Required action:
Pull out each line of the records holding the string "slice".
........
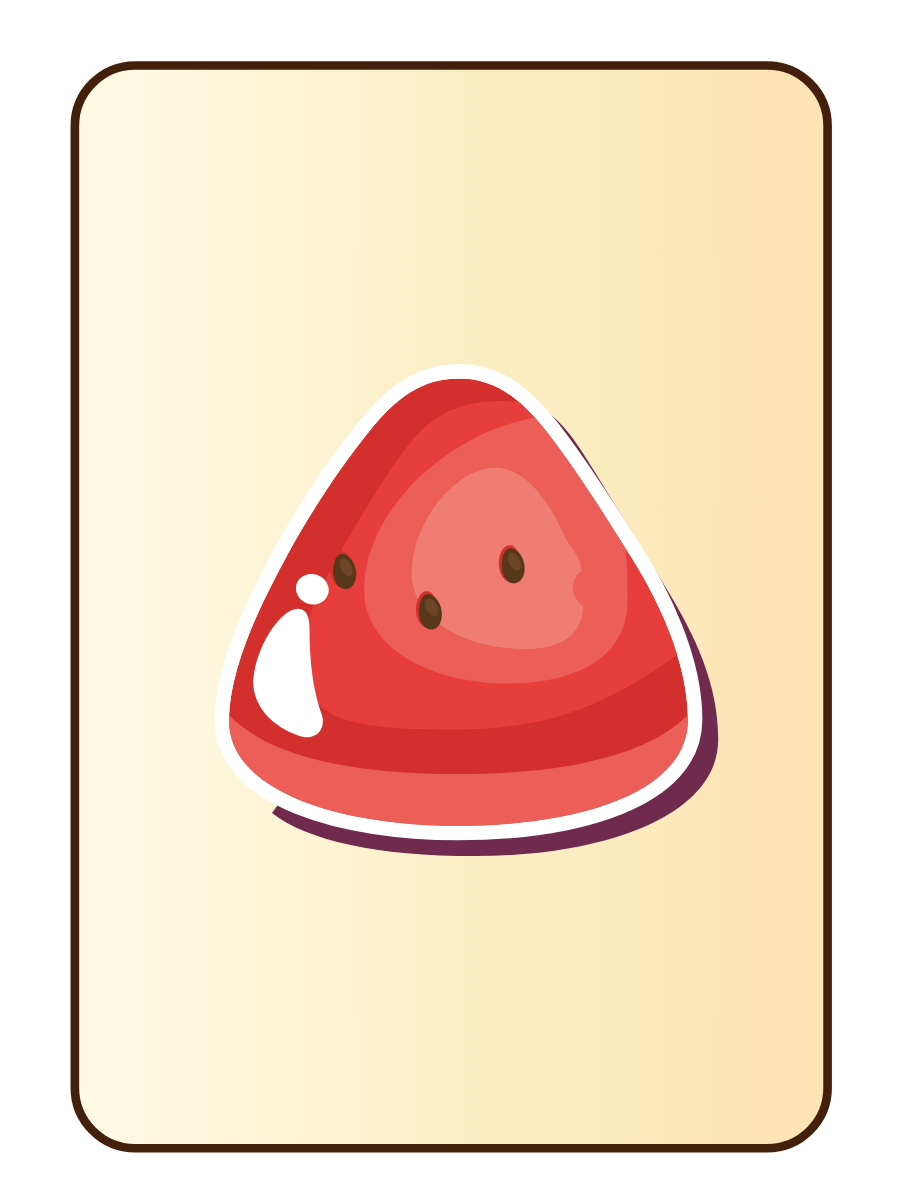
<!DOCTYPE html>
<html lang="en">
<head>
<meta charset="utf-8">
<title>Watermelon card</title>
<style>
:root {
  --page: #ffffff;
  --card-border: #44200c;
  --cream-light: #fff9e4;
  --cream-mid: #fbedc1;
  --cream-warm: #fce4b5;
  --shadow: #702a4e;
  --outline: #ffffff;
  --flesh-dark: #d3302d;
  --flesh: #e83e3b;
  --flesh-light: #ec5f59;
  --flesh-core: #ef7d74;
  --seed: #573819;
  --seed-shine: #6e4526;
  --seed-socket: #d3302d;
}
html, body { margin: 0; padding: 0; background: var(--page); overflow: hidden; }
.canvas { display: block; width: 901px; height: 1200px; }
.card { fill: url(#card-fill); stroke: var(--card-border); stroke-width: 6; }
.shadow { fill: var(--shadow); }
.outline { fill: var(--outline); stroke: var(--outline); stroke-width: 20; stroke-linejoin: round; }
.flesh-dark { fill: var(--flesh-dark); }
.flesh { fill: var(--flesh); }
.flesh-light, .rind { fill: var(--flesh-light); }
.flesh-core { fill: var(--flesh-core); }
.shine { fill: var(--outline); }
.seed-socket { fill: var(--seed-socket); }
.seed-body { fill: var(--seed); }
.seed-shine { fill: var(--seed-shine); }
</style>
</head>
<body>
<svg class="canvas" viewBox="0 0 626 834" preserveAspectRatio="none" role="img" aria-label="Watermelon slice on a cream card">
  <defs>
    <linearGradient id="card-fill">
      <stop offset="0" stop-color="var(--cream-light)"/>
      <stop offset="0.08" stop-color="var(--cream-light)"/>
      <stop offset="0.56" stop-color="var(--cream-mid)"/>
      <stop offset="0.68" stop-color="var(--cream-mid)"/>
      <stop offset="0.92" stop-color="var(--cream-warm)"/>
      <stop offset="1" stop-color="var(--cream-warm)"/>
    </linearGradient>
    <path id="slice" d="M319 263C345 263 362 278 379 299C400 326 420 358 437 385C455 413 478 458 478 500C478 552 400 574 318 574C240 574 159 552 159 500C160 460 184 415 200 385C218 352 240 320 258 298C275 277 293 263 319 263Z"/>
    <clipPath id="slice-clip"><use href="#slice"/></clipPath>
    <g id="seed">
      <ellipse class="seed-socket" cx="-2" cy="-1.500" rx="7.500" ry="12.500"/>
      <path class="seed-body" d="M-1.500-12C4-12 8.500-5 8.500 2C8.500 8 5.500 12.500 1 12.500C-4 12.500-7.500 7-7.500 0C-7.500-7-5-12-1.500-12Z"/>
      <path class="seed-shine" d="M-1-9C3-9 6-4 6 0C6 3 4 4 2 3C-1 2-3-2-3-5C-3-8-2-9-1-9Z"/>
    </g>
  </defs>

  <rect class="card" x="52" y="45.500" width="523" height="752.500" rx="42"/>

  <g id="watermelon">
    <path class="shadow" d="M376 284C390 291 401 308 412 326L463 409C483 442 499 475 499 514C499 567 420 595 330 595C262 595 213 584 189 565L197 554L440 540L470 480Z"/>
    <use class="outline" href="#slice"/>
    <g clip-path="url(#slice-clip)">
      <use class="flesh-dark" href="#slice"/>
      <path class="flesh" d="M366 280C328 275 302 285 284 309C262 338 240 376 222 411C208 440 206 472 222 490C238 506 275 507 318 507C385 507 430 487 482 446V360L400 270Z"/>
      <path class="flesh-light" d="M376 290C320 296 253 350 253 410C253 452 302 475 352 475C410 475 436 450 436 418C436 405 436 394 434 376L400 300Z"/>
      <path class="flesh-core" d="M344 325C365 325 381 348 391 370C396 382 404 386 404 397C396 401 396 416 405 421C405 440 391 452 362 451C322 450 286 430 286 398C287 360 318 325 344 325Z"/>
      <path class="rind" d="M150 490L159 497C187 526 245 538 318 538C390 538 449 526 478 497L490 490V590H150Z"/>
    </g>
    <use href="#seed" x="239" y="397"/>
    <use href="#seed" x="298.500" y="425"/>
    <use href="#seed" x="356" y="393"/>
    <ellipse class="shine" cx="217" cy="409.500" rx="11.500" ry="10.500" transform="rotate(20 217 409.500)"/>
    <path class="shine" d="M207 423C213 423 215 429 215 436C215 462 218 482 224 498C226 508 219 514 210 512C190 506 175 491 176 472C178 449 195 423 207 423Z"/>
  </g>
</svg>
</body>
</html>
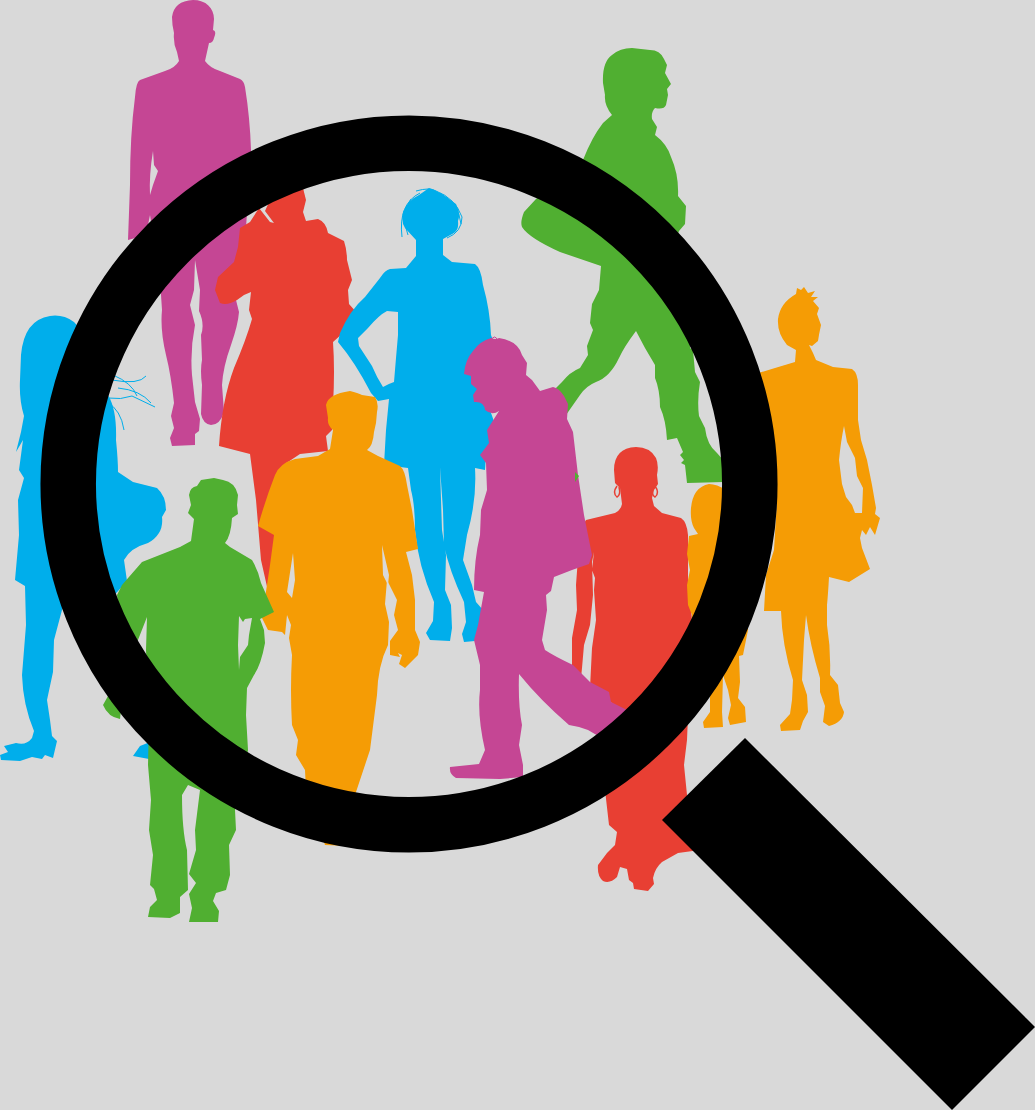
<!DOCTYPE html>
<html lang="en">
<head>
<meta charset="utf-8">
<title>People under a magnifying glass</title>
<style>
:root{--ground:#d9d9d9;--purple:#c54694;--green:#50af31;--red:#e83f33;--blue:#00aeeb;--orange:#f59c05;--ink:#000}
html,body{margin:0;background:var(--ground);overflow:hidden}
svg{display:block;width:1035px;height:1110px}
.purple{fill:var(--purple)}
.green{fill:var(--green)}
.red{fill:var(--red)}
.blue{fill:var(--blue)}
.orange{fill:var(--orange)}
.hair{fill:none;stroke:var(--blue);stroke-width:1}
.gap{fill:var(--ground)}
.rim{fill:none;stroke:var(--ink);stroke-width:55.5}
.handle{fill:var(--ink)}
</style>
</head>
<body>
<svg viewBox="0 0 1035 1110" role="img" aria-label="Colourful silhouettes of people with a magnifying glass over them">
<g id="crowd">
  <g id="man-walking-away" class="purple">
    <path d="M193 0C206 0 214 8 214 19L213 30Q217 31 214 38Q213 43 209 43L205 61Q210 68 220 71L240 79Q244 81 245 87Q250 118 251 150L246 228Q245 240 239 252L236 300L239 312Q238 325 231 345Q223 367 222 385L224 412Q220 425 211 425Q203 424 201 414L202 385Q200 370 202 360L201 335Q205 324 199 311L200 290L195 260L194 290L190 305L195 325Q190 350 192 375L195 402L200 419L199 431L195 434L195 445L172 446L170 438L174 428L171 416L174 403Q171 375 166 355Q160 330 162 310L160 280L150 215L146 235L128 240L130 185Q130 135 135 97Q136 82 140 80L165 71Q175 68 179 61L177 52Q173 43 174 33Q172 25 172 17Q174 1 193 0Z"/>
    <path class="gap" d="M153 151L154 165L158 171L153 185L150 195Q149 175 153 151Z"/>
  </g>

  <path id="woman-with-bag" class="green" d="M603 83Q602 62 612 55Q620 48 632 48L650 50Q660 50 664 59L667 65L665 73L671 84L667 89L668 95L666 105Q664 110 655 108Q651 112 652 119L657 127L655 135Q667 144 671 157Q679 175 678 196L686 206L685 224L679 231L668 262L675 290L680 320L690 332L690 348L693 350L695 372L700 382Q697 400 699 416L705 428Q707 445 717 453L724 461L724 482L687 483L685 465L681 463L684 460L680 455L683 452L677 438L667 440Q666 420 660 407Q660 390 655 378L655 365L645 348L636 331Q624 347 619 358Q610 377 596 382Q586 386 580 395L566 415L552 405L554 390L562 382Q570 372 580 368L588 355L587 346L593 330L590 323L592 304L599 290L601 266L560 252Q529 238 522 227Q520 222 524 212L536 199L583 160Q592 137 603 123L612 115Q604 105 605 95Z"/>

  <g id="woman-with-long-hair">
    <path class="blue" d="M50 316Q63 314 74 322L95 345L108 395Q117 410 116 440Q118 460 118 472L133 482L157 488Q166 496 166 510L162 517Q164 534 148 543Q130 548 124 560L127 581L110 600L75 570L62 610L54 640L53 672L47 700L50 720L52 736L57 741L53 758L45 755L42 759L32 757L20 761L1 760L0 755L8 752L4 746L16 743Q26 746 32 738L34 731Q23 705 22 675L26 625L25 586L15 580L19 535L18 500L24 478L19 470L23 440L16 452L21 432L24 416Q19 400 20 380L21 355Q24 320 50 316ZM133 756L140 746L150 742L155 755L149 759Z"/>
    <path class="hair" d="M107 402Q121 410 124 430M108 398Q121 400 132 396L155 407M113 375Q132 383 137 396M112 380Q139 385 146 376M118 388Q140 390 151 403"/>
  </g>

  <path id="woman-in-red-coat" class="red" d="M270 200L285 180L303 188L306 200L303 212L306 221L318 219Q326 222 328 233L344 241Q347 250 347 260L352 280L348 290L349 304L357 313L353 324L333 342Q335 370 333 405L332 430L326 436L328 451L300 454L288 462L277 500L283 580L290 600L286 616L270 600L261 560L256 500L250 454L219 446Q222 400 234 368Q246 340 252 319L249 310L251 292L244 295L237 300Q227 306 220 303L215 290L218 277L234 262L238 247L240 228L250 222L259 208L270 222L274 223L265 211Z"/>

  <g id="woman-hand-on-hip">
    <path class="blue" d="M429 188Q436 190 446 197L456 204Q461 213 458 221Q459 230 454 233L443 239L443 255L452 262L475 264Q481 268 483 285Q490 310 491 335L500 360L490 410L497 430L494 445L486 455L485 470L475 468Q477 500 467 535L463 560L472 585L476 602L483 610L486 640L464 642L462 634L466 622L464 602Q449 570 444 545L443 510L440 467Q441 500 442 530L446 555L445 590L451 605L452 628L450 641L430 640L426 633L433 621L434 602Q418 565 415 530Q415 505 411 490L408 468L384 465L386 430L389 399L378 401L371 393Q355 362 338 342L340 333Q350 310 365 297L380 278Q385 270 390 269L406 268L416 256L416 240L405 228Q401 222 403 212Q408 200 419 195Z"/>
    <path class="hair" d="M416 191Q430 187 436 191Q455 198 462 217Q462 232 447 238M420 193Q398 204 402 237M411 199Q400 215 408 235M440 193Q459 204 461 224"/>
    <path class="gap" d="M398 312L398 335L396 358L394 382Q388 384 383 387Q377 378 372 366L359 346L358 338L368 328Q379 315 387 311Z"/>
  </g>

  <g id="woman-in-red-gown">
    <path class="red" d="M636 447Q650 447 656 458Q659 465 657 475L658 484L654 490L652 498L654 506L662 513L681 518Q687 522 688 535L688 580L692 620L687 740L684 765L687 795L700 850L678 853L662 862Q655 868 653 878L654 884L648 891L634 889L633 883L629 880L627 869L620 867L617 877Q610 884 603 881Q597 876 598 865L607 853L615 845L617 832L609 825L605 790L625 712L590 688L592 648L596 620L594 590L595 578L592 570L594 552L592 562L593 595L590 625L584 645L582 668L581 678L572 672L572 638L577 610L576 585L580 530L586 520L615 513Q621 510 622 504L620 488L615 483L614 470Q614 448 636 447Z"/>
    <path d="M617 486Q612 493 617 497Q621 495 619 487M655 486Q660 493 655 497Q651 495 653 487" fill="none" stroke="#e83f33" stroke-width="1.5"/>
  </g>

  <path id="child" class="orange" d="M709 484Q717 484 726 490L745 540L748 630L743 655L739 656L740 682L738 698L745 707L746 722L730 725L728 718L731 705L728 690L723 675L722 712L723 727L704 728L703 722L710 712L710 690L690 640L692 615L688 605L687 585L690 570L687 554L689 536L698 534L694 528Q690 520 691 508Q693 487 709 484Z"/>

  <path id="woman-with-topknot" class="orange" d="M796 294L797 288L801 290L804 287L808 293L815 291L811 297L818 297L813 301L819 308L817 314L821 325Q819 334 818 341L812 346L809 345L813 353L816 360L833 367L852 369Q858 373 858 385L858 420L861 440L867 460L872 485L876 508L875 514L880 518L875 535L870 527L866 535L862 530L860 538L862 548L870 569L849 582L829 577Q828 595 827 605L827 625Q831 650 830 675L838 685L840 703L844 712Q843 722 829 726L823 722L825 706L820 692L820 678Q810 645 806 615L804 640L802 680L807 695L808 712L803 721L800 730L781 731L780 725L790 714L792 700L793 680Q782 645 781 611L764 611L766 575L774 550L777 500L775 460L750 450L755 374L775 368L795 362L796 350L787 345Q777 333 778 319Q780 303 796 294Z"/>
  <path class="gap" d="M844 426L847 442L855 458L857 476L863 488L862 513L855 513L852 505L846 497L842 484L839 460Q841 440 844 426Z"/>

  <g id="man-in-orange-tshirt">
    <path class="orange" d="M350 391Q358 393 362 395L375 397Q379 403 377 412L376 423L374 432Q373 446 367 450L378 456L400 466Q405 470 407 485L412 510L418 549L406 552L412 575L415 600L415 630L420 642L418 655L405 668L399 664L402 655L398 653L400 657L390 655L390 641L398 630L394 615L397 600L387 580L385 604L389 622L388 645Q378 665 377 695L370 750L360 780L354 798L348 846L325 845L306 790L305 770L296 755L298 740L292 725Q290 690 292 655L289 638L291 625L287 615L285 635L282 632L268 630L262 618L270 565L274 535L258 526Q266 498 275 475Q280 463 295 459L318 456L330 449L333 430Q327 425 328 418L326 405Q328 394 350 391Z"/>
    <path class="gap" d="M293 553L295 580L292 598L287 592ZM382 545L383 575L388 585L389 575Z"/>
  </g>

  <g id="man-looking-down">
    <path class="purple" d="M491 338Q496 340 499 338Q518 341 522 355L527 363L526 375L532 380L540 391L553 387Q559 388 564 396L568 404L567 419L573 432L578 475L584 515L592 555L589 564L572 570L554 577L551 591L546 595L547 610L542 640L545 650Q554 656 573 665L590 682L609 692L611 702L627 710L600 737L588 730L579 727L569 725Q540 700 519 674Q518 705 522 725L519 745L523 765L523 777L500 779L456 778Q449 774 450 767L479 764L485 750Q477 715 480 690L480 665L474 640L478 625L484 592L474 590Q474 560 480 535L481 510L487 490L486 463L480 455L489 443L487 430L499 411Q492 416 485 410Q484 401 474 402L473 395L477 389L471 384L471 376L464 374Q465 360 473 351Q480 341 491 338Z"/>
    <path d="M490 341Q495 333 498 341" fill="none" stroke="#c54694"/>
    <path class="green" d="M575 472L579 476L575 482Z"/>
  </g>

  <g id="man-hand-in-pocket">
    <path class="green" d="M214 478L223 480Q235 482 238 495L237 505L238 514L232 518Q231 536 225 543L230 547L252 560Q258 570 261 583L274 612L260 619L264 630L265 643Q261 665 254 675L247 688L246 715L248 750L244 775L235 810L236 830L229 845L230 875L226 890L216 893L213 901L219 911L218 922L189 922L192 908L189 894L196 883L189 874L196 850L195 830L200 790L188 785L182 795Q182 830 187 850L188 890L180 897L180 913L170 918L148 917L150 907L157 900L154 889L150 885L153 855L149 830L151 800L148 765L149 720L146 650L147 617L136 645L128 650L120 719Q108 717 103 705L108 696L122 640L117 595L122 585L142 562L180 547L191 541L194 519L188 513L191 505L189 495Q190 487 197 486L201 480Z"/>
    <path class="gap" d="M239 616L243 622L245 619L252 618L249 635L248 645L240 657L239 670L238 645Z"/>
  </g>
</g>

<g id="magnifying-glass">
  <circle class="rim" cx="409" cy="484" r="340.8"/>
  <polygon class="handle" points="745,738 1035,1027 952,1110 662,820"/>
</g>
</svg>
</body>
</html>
........
Task solution:
<svg class="canvas" viewBox="0 0 626 834" preserveAspectRatio="none" role="img" aria-label="Watermelon slice on a cream card">
    <path id="slice" d="M319 263C345 263 362 278 379 299C400 326 420 358 437 385C455 413 478 458 478 500C478 552 400 574 318 574C240 574 159 552 159 500C160 460 184 415 200 385C218 352 240 320 258 298C275 277 293 263 319 263Z"/>
    <clipPath id="slice-clip"><use href="#slice"/></clipPath>
    <use class="outline" href="#slice"/>
    <g clip-path="url(#slice-clip)">
      <use class="flesh-dark" href="#slice"/>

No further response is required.